Cornell University Library subscribes to over 20,000 journals in electronic form. Most of these require Cornell to pay a license for access. Last year, the Cornell Copyright Information Center worked on determining which licenses would allow Cornell to print articles for course packs.
The Cornell Store has paid about $200,000 each semester for permission to print articles in course packs. Hirtle said that the Copyright Clearance Center recently increased their handling fees 10 times from $.30 to $3.00. Printing licensed electronic journal articles resulted in $34,000 in savings on course packs for students last semester, and Peter Hirtle, intellectual property officer for the University Library, said that he expects savings to increase as faculty members assign more current articles and many journals digitize their older issues.

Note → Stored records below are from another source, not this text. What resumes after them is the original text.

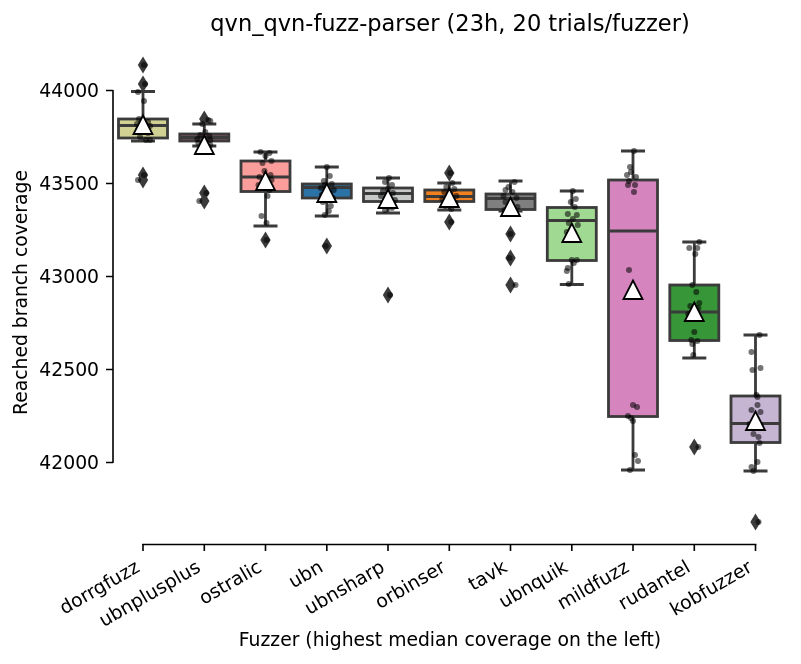
<!DOCTYPE html>
<html lang="en">
<head>
<meta charset="utf-8">
<title>Branch coverage by fuzzer</title>
<style>
:root{--paper:#fff;--ink:#000;--outline:#3b3b3b;
--c1:#d1d194;--c2:#7c5160;--c3:#fb9d9b;--c4:#2b72a6;--c5:#c6c9c8;--c6:#f08020;--c7:#7f7f7f;--c8:#a0d992;--c9:#d584bd;--c10:#369638;--c11:#c5b4d2}
*{box-sizing:border-box;margin:0}
body{width:801px;height:664px;overflow:hidden;background:var(--paper)}
.chart{width:801px;height:664px;display:grid;grid-template:48px 504px 72px 40px/42px 57px 702px;font:18.75px/22px "DejaVu Sans",sans-serif;color:var(--ink);white-space:nowrap}
.chart-title{grid-area:1/3;font-size:22.5px;font-weight:400;line-height:27px;padding-top:10px;text-align:center}
.y-title{grid-area:2/1;writing-mode:vertical-rl;transform:rotate(180deg);text-align:center;padding:14px 10px 0 0;line-height:22px}
.y-ticks{grid-area:2/2;display:flex;flex-direction:column;justify-content:space-between;align-items:flex-end;height:394px;margin-top:32px;padding:0;list-style:none}
.plot{grid-area:2/3;display:block}
.x-ticks{grid-area:3/3;display:grid;grid-template-columns:repeat(11,61.25px);margin-left:13.4px;padding:1px 0 0;list-style:none}
.x-ticks li{display:flex;justify-content:flex-end;padding-right:30.6px;height:22px}
.x-ticks span{flex:none;transform:rotate(-30deg);transform-origin:100% 100%}
.x-title{grid-area:4/3;text-align:center;padding-top:5px}
.axes{fill:none;stroke:var(--ink);stroke-width:1.6}
.series{stroke:var(--outline);stroke-width:2.8}
.whisker{fill:none}
.dots{fill:#000;fill-opacity:.55;stroke:none}
.outliers{fill:var(--outline);stroke:none}
.mean{fill:#fff;stroke:#000;stroke-width:1.8}
</style>
</head>
<body>
<main class="chart">
<h1 class="chart-title">qvn_qvn-fuzz-parser (23h, 20 trials/fuzzer)</h1>
<p class="y-title">Reached branch coverage</p>
<ol class="y-ticks"><li>44000</li><li>43500</li><li>43000</li><li>42500</li><li>42000</li></ol>
<svg class="plot" width="702" height="504" viewBox="99 48 702 504" role="img" aria-label="Box plots of reached branch coverage for eleven fuzzers">
<defs>
<circle id="d" r="3"/>
<path id="o" d="M0-8.5L5.2 0L0 8.5L-5.2 0Z"/>
<path id="m" d="M0-9.5L9.5 9H-9.5Z"/>
</defs>
<path class="axes" d="M113 90V463M106 90.5h7M106 183.5h7M106 276.5h7M106 369.5h7M106 462.5h7M142 544.5H756.5M143 544v7M204.3 544v7M265.5 544v7M326.8 544v7M388 544v7M449.3 544v7M510.5 544v7M571.8 544v7M633 544v7M694.3 544v7M755.5 544v7"/>
<g class="series" transform="translate(143 0)">
<path class="whisker" d="M0 119V91.5M0 138V141M-12 91.5h24M-12 141h24"/>
<rect x="-24.5" y="119" width="49" height="19" fill="var(--c1)"/><path d="M-24 125.5h48"/>
<g class="outliers"><use href="#o" y="65"/><use href="#o" y="84"/><use href="#o" y="175"/><use href="#o" y="180"/></g>
<g class="dots"><use href="#d" x="1" y="65"/><use href="#d" x="2" y="84"/><use href="#d" x="-5" y="92"/><use href="#d" x="1" y="101"/><use href="#d" x="-4" y="119"/><use href="#d" x="5" y="122"/><use href="#d" x="-6" y="124"/><use href="#d" x="7" y="126"/><use href="#d" x="-5" y="130"/><use href="#d" x="5" y="133"/><use href="#d" x="-3" y="137"/><use href="#d" x="3" y="140"/><use href="#d" x="7" y="140"/><use href="#d" x="1" y="175"/><use href="#d" x="-5" y="180"/></g>
<use class="mean" href="#m" y="125"/>
</g>
<g class="series" transform="translate(204.3 0)">
<path class="whisker" d="M0 134V124M0 141V146M-12 124h24M-12 146h24"/>
<rect x="-24.5" y="134" width="49" height="7" fill="var(--c2)"/><path d="M-24 137.5h48"/>
<g class="outliers"><use href="#o" y="119"/><use href="#o" y="193"/><use href="#o" y="201"/></g>
<g class="dots"><use href="#d" x="4" y="120"/><use href="#d" x="6" y="121"/><use href="#d" x="-2" y="124"/><use href="#d" x="1" y="132"/><use href="#d" x="-4" y="135"/><use href="#d" x="5" y="136"/><use href="#d" x="-7" y="139"/><use href="#d" x="6" y="140"/><use href="#d" x="-6" y="143"/><use href="#d" x="6" y="145"/><use href="#d" x="2" y="193"/><use href="#d" x="-5" y="201"/></g>
<use class="mean" href="#m" y="145"/>
</g>
<g class="series" transform="translate(265.5 0)">
<path class="whisker" d="M0 161V152M0 191.5V226M-12 152h24M-12 226h24"/>
<rect x="-24.5" y="161" width="49" height="30.5" fill="var(--c3)"/><path d="M-24 177h48"/>
<g class="outliers"><use href="#o" y="240"/></g>
<g class="dots"><use href="#d" x="-5" y="152"/><use href="#d" x="4" y="153"/><use href="#d" x="0" y="156"/><use href="#d" x="6" y="161"/><use href="#d" x="-3" y="163"/><use href="#d" x="-1" y="171"/><use href="#d" x="5" y="175"/><use href="#d" x="-6" y="177"/><use href="#d" x="6" y="180"/><use href="#d" x="-7" y="185"/><use href="#d" x="4" y="190"/><use href="#d" x="2" y="196"/><use href="#d" x="-4" y="216"/><use href="#d" x="1" y="223"/><use href="#d" x="1" y="240"/></g>
<use class="mean" href="#m" y="181"/>
</g>
<g class="series" transform="translate(326.8 0)">
<path class="whisker" d="M0 184V167M0 198V216M-12 167h24M-12 216h24"/>
<rect x="-24.5" y="184" width="49" height="14" fill="var(--c4)"/><path d="M-24 187.5h48"/>
<g class="outliers"><use href="#o" y="246"/></g>
<g class="dots"><use href="#d" x="0" y="167"/><use href="#d" x="3" y="176"/><use href="#d" x="-3" y="181"/><use href="#d" x="5" y="184"/><use href="#d" x="-2" y="185"/><use href="#d" x="-6" y="188"/><use href="#d" x="7" y="190"/><use href="#d" x="-5" y="195"/><use href="#d" x="6" y="198"/><use href="#d" x="-4" y="202"/><use href="#d" x="4" y="206"/><use href="#d" x="2" y="211"/><use href="#d" x="-2" y="215"/><use href="#d" x="-1" y="246"/></g>
<use class="mean" href="#m" y="193"/>
</g>
<g class="series" transform="translate(388 0)">
<path class="whisker" d="M0 188V178M0 201.5V213M-12 178h24M-12 213h24"/>
<rect x="-24.5" y="188" width="49" height="13.5" fill="var(--c5)"/><path d="M-24 193.5h48"/>
<g class="outliers"><use href="#o" y="295"/></g>
<g class="dots"><use href="#d" x="1" y="178"/><use href="#d" x="-3" y="182"/><use href="#d" x="4" y="185"/><use href="#d" x="0" y="189"/><use href="#d" x="-5" y="191"/><use href="#d" x="5" y="193"/><use href="#d" x="-7" y="196"/><use href="#d" x="7" y="200"/><use href="#d" x="-5" y="205"/><use href="#d" x="4" y="208"/><use href="#d" x="-3" y="210"/><use href="#d" x="2" y="295"/></g>
<use class="mean" href="#m" y="199"/>
</g>
<g class="series" transform="translate(449.3 0)">
<path class="whisker" d="M0 190V183M0 201.5V210M-12 183h24M-12 210h24"/>
<rect x="-24.5" y="190" width="49" height="11.5" fill="var(--c6)"/><path d="M-24 196.5h48"/>
<g class="outliers"><use href="#o" y="173"/><use href="#o" y="222"/></g>
<g class="dots"><use href="#d" x="1" y="173"/><use href="#d" x="3" y="183"/><use href="#d" x="-3" y="187"/><use href="#d" x="5" y="189"/><use href="#d" x="-5" y="192"/><use href="#d" x="1" y="193"/><use href="#d" x="7" y="196"/><use href="#d" x="-7" y="199"/><use href="#d" x="6" y="203"/><use href="#d" x="-4" y="206"/><use href="#d" x="2" y="209"/><use href="#d" x="2" y="222"/></g>
<use class="mean" href="#m" y="198"/>
</g>
<g class="series" transform="translate(510.5 0)">
<path class="whisker" d="M0 194V181M0 209.5V211M-12 181h24M-12 211h24"/>
<rect x="-24.5" y="194" width="49" height="15.5" fill="var(--c7)"/><path d="M-24 198.5h48"/>
<g class="outliers"><use href="#o" y="234"/><use href="#o" y="258"/><use href="#o" y="285"/></g>
<g class="dots"><use href="#d" x="4" y="182"/><use href="#d" x="-2" y="187"/><use href="#d" x="-5" y="190"/><use href="#d" x="2" y="192"/><use href="#d" x="-7" y="196"/><use href="#d" x="6" y="198"/><use href="#d" x="-5" y="202"/><use href="#d" x="7" y="207"/><use href="#d" x="-6" y="210"/><use href="#d" x="0" y="234"/><use href="#d" x="-1" y="258"/><use href="#d" x="5" y="285"/></g>
<use class="mean" href="#m" y="207"/>
</g>
<g class="series" transform="translate(571.8 0)">
<path class="whisker" d="M0 207.5V191M0 260.5V284.5M-12 191h24M-12 284.5h24"/>
<rect x="-24.5" y="207.5" width="49" height="53" fill="var(--c8)"/><path d="M-24 220.5h48"/>
<g class="dots"><use href="#d" x="1" y="191"/><use href="#d" x="4" y="199"/><use href="#d" x="-1" y="202"/><use href="#d" x="3" y="207"/><use href="#d" x="-4" y="214"/><use href="#d" x="5" y="215"/><use href="#d" x="1" y="219"/><use href="#d" x="-3" y="223"/><use href="#d" x="6" y="225"/><use href="#d" x="-5" y="232"/><use href="#d" x="0" y="260"/><use href="#d" x="5" y="260"/><use href="#d" x="2" y="263"/><use href="#d" x="-4" y="268"/><use href="#d" x="-5" y="271"/><use href="#d" x="-3" y="284"/></g>
<use class="mean" href="#m" y="233"/>
</g>
<g class="series" transform="translate(633 0)">
<path class="whisker" d="M0 180V151M0 416.5V470M-12 151h24M-12 470h24"/>
<rect x="-24.5" y="180" width="49" height="236.5" fill="var(--c9)"/><path d="M-24 231h48"/>
<g class="dots"><use href="#d" x="1" y="151"/><use href="#d" x="-3" y="167"/><use href="#d" x="-2" y="172"/><use href="#d" x="-6" y="175"/><use href="#d" x="3" y="177"/><use href="#d" x="-4" y="181"/><use href="#d" x="-5" y="185"/><use href="#d" x="2" y="185"/><use href="#d" x="1" y="192"/><use href="#d" x="-4" y="270"/><use href="#d" x="1" y="296"/><use href="#d" x="0" y="405"/><use href="#d" x="4" y="407"/><use href="#d" x="-5" y="416"/><use href="#d" x="-2" y="418"/><use href="#d" x="0" y="421"/><use href="#d" x="2" y="455"/><use href="#d" x="5" y="461"/><use href="#d" x="-3" y="470"/></g>
<use class="mean" href="#m" y="290"/>
</g>
<g class="series" transform="translate(694.3 0)">
<path class="whisker" d="M0 285V242M0 340.5V358M-12 242h24M-12 358h24"/>
<rect x="-24.5" y="285" width="49" height="55.5" fill="var(--c10)"/><path d="M-24 312h48"/>
<g class="outliers"><use href="#o" y="447"/></g>
<g class="dots"><use href="#d" x="5" y="242"/><use href="#d" x="-5" y="248"/><use href="#d" x="3" y="248"/><use href="#d" x="1" y="254"/><use href="#d" x="-2" y="285"/><use href="#d" x="2" y="292"/><use href="#d" x="5" y="303"/><use href="#d" x="-4" y="306"/><use href="#d" x="4" y="308"/><use href="#d" x="-6" y="314"/><use href="#d" x="0" y="332"/><use href="#d" x="-3" y="340"/><use href="#d" x="3" y="341"/><use href="#d" x="-2" y="344"/><use href="#d" x="-1" y="355"/><use href="#d" x="4" y="447"/></g>
<use class="mean" href="#m" y="312"/>
</g>
<g class="series" transform="translate(755.5 0)">
<path class="whisker" d="M0 396V335M0 442.5V471M-12 335h24M-12 471h24"/>
<rect x="-24.5" y="396" width="49" height="46.5" fill="var(--c11)"/><path d="M-24 423.5h48"/>
<g class="outliers"><use href="#o" y="522"/></g>
<g class="dots"><use href="#d" x="4" y="335"/><use href="#d" x="-4" y="352"/><use href="#d" x="5" y="368"/><use href="#d" x="-3" y="370"/><use href="#d" x="1" y="395"/><use href="#d" x="2" y="397"/><use href="#d" x="2" y="405"/><use href="#d" x="-4" y="410"/><use href="#d" x="5" y="412"/><use href="#d" x="-6" y="424"/><use href="#d" x="5" y="425"/><use href="#d" x="-2" y="434"/><use href="#d" x="3" y="437"/><use href="#d" x="4" y="443"/><use href="#d" x="2" y="462"/><use href="#d" x="-4" y="467"/><use href="#d" x="-2" y="471"/><use href="#d" x="3" y="522"/></g>
<use class="mean" href="#m" y="421"/>
</g>
</svg>
<ol class="x-ticks"><li><span>dorrgfuzz</span></li><li><span>ubnplusplus</span></li><li><span>ostralic</span></li><li><span>ubn</span></li><li><span>ubnsharp</span></li><li><span>orbinser</span></li><li><span>tavk</span></li><li><span>ubnquik</span></li><li><span>mildfuzz</span></li><li><span>rudantel</span></li><li><span>kobfuzzer</span></li></ol>
<p class="x-title">Fuzzer (highest median coverage on the left)</p>
</main>
</body>
</html>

According to Hirtle, the idea for the course pack savings project came from Georgia Harper, manager with the intellectual property section of the University of Texas System, who was invited to speak at Cornell a little over a year ago. The two were having breakfast and discussing the problem of faculty members assigning an article in a course pack and putting it on reserve. She figured that the Cornell Store could potentially use the library’s licenses for printing articles in course packs.
“It’s really obscene how much course packs cost,” said Hirtle. According to Jim Lawrence, Cornell Store custom publishing manager, the average course pack cost $42.92 in Spring 2001, as compared with $27.42 in Spring 2004. “That’s why packets are expensive, it’s the royalties,” Lawrence said.
“I think it’s great that we’re able to essentially increase the usage of our subscriptions,” said Jesse Koennecke, access services librarian.
“When we sign new contracts we make sure that all of the information is spelled out explicitly,” said Scott Wicks, head of acquisitions, bibliographic control and government documents for Central Technical Services.
The partnership included the Office of General Counsel, which reviewed licenses to make sure articles could be printed.
Lawrence said that some professors have told him that the partnership has made a big difference and that some of the business school packets went from $80 to $20. He added that there was a lot of work initially — looking up all of the journals and recording which of the licenses allow printing for course packets — but that it should not require as much work once all of the information is in a database.
Archived article by Vanessa Hoffman Sun Staff Writer